“He never talked about what he did during World War II,” said Jacoby. People loved him, they adored him. Italy was so proud of him.
“He risked his life to save others and it’s a story which Italy is now embracing.”
Wheels of fortune
Born in Florence in 1914, Bartali was a devout Catholic whose parents were married by the local Cardinal, Elia Angelo Dalla Costa.
It was Dalla Costa who recruited Bartali into his secret network at a time where much of Italy had been ceded to the Nazis.
In 1938, Italy’s Fascist regime, led by Benito Mussolini, enacted a series of anti-Semtiic laws which prevented Jews from working within government or education, banned intermarriage and removed them from positions in the media.
While some of the country’s Jews fled the country before the outbreak of World War II, those who stayed behind remained largely unscathed until the Germans began deportations in 1943.
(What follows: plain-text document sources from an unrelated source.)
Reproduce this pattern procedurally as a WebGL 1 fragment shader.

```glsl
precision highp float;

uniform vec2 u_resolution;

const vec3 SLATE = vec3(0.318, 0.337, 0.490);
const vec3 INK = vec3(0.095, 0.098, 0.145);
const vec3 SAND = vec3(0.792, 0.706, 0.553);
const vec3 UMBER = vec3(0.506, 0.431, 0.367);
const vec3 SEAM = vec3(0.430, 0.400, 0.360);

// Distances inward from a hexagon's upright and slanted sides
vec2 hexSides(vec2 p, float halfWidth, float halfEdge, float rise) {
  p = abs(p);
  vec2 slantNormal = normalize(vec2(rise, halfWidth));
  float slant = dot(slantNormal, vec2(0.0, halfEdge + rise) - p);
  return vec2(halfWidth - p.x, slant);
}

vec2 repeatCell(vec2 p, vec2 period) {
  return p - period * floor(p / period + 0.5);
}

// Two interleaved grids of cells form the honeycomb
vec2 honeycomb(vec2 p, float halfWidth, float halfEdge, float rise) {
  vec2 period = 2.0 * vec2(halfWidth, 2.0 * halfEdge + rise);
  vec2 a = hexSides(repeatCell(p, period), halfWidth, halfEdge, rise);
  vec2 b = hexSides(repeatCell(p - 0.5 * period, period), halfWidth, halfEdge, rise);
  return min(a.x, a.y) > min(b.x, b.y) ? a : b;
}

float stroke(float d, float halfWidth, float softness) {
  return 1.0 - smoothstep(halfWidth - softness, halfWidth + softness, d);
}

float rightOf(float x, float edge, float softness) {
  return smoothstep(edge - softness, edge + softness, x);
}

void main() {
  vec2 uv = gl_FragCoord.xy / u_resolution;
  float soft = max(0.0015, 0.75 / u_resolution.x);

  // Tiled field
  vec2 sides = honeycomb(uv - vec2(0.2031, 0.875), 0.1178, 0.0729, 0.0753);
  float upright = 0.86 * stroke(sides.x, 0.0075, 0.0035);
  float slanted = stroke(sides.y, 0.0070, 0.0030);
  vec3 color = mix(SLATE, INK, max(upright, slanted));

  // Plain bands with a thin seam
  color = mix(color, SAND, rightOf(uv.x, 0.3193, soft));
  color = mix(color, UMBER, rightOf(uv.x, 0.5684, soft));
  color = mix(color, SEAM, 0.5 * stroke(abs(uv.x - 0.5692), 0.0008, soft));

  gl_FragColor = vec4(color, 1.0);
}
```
It was at this time that Dalla Costa, working with Rabbi Nathan Cassuto, created a system which involved convents, monasteries and members of the general public hiding Jews in all kinds of ingenious ways.
Even after Cassuto was arrested by the Germans, deported and sent to his death, the secret network continued to operate.
Using the guise of long-distance training, Bartali would ride for hundreds of miles delivering documents while the Fascist secret police simply let him pass given their admiration for the cyclist.
Whenever he was stopped, he would simply ask that his bike not be touched since the technical set up was arranged to achieve maximum speed.
Eventually, Bartali was forced to go into hiding in the town of Citta Di Castello in Umbria, where he hid the Goldenberg family.
In the book, Road to Valour written by siblings Aili and Andres McConnon, Giorgio Goldenberg recalls how Bartali’s actions helped save his life and the lives of his family.
“There is no doubt whatsoever for me that he saved our lives,” said Goldenberg, who hid in Bartali’s cellar until the liberation of Florence in 1944.
“He not only saved our lives but he helped save the lives of hundreds of people. He put his own life and his family’s in danger in order to do so.
“In my opinion, he was a hero and he is entitled to be called a hero of the Italian people during World War II.”
It was not just the rescued who were grateful to Bartali, those who were involved in creating the counterfeit papers in Assisi also took courage from the cyclist’s fearlessness.
Worked in the counterfeiting business, Trento Brizi explained how Bartali’s influence gave him courage at a time where the Nazis began to get suspicious.
In the book, Road to Valor, Brizi said: “The idea of taking part in an organization that could boast of a champion like Gino Bartali among its ranks, filled me with such pride that my fear took a back seat.”
According to Yad Vashem, the Holocaust museum in Jerusalem, 7,680 out of 44,500 Italian Jews were killed by the Nazis.